(back) Subject: Re: Schwimmers and pneumatics. From: "David Scribner" <david@blackiris.com> Date: Sun, 1 Dec 2002 17:37:28 -0600   At 5:19 PM -0600 12/01/02, Richard Schneider wrote: > >I know of one major builder whose firm uses pneumatic cylinders for >their Slider Chest Stop Action similar to pneumatic controls for HVAC >systems in commercial buildings. One day, I would like to experiment >with an arrangement using a pneumatic cylinder or two using 30 PSI >Compressed air, such as these systems have. > >It would also be interesting to experiment with pneumatic Rotary >Actuators for Swell Shade control. There are many times where more >"horsepower" is needed for larger sets of Swell shades than what >Peterson engines can do. The older bellows-type pneumatics seem a bit >sluggish by comparison.   That same firm also uses pneumatic cylinders for whiffle-tree stop engines which work very well.
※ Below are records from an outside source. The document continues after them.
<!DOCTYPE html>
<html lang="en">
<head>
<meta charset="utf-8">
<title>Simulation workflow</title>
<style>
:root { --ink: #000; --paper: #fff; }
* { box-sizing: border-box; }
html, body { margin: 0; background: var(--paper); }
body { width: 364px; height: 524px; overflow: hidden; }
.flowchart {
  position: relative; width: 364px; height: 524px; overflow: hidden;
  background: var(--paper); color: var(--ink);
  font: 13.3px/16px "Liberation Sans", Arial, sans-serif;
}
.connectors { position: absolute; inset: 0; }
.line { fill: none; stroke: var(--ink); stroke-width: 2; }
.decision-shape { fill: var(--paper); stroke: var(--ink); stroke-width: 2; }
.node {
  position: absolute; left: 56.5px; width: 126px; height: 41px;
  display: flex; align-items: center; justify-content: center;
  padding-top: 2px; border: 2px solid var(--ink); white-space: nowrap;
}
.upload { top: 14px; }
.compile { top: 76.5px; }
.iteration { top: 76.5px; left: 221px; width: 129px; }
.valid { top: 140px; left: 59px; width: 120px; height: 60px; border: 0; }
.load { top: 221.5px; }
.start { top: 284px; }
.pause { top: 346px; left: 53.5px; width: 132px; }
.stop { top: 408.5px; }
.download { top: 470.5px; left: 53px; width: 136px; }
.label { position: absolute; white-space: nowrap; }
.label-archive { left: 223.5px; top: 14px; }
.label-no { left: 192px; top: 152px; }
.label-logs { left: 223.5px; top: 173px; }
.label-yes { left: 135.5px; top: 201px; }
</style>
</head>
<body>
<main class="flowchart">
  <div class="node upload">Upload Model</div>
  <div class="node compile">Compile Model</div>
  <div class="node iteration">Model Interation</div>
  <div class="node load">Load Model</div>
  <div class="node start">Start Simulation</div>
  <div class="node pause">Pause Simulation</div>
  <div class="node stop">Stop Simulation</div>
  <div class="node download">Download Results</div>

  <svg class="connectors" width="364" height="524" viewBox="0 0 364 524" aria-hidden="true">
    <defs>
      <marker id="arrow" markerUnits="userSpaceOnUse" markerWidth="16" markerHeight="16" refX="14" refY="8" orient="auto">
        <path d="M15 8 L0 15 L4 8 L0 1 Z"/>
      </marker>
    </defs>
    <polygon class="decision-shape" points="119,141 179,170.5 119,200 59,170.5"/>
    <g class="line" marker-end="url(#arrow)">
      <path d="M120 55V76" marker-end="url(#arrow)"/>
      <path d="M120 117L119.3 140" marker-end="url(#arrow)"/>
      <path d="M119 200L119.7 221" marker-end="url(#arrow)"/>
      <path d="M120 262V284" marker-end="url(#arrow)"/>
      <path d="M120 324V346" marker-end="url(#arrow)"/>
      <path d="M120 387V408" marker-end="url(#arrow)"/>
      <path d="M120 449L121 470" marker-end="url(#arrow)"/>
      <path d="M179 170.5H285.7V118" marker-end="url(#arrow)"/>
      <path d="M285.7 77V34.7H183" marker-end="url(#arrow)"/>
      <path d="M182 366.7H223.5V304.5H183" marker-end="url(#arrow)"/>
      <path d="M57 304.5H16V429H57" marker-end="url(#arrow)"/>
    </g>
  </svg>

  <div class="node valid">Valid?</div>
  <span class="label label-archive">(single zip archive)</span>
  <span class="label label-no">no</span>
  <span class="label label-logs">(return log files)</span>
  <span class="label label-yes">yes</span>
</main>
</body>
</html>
And the engine is much smaller than the old fashioned bellows-type engine.   David